Then, with an air of doomsday pessimism, the Supervisor warned Enfield could soon find itself testing not just that one employee, but everybody.
“The other thing,” said Redmond, “is that we have Delta variants, which we all know is coming around and making even vaccinated people less likely to be protected.” The Supervisor continued, “And they’re saying the Lambda and Epsilon variants [that] are coming now are not covered by the vaccine at all. So, we’re all really at risk here. And are we all going to get weekly tested? Are we going to bill that to the Town? Where does this stop? We don’t have the money to be doing this. We just don’t.”
The two remaining attending members of the Enfield Board waited until the discussion’s end to speak. And both voiced caution. Councilperson James Ricks feared the policy could be “setting a dangerous precedent,” where first one person incurs the testing expense, and then it becomes “two or three or four people also.”
Councilperson Jude Lemke, at her turn, worried about forthcoming booster shots, inoculations recommended well after the Board’s meeting by federal authorities so as to supplement the original shots after eight months’ time.
“What if they come out and say you need a booster?” Lemke asked. “Now suddenly, are you going to pay for the booster?”

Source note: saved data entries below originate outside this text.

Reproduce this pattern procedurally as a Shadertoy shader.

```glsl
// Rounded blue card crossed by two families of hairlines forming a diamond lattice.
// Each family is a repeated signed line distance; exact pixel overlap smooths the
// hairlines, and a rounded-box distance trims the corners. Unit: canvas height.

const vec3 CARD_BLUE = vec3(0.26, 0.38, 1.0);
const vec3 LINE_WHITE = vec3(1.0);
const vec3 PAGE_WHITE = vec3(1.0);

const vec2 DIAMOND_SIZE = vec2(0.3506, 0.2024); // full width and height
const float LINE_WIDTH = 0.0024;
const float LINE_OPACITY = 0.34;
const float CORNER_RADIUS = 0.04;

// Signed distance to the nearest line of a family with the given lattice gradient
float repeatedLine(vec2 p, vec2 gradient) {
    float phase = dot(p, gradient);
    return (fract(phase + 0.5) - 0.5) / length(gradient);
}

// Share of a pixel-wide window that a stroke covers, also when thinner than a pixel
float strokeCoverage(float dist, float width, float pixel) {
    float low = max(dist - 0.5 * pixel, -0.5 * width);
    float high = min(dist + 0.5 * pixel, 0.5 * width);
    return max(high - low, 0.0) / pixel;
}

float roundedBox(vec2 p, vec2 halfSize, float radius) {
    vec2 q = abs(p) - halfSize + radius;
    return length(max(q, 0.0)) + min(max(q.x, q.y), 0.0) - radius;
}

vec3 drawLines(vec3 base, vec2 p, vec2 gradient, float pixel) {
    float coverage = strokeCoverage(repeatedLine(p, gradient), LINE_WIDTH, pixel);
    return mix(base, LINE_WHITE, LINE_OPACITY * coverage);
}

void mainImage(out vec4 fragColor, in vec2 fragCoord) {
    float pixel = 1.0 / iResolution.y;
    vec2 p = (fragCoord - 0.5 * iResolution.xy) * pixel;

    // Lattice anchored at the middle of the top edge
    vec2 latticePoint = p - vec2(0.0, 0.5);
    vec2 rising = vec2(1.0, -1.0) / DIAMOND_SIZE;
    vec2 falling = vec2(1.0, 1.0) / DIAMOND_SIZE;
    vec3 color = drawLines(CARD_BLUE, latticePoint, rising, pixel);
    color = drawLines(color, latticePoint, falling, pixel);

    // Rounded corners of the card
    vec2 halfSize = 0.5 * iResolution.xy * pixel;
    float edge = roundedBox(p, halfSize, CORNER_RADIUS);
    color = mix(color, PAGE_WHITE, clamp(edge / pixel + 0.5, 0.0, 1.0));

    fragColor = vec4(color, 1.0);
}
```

I counted noses. “I don’t think I’ve got the votes for it tonight,” I conceded. But again, that’s Democracy; majority rules. I agreed we needed a cooling-off moment; a time to regroup and allow fact to replace supposition. I requested—and secured—my motion’s tabling until September.
“I think we need to refine it,” I said of my proposal. “I think there’s some revision we ought to do on it. “Maybe we don’t want to do it at all.”
These are the wild western hills. And frankly, unless minds and hearts change considerably between now and September 8th—or some higher strata of government issues an edict—I’d wager that my Resolution’s most likely repository will be Enfield democracy’s dust bin. If so, then let it live there. The people’s representatives, no matter how indelicately their ranks have been filled lately, will have decided. Still, expect me to cast my own vote as conscience dictates.
I seek the truth, not a political win. Is the Supervisor right or am I? Does our nurse-attendee or does Dr. Klepack employ the best facts and draw the correct conclusion? I simply don’t know for sure. And until I do, I, too, hesitate.
On Friday, August 20th, I wrote Tompkins County’s Public Health Director, Frank Kruppa, summarizing our Board’s discussion. I quoted public comment. I asked pointed questions.
Citing the critical assertions aired at our Board’s meeting and contrasting them with the CDC’s late-July report, I wrote the Director, “I find no support for that position in the credible literature.” I continued:
“To draw this contrary conclusion would place the vaccinated population no safer from catching COVID than before vaccines became available. Vaccines would only prevent one from getting sicker and dying from the disease. If the stated suppositions prove accurate, they’d place the pandemic’s prevention in a whole different light.”
So, here we are. We counterbalance this Councilperson’s concern for coworker and constituent safety based on the science he’s been told is accurate, against the more skeptical view of those doubting Pfizer’s or Moderna’s ability to stave off a post-vaccination infection. Add to the debate a preference by some to save on buying test kits for the sake of balancing the budget.
One last nugget gleaned from our hot August session. While some in Enfield may be wary of the conclusions health officials have drawn, the Town’s Highway Superintendent, Barry (Buddy) Rollins, faults the Town in its penchant for frugality.
“You’re worried about money,” Rollins admonished the Town Board that night. “That don’t wash with me, either. The Town Board’s worried about money paying for it. The County already set a precedent. I don’t know about the other towns paying for it. So find the money somewhere.”
Remember: There ain’t no good guy; there ain’t no bad guy. There’s just you and me… and Enfield. Welcome home.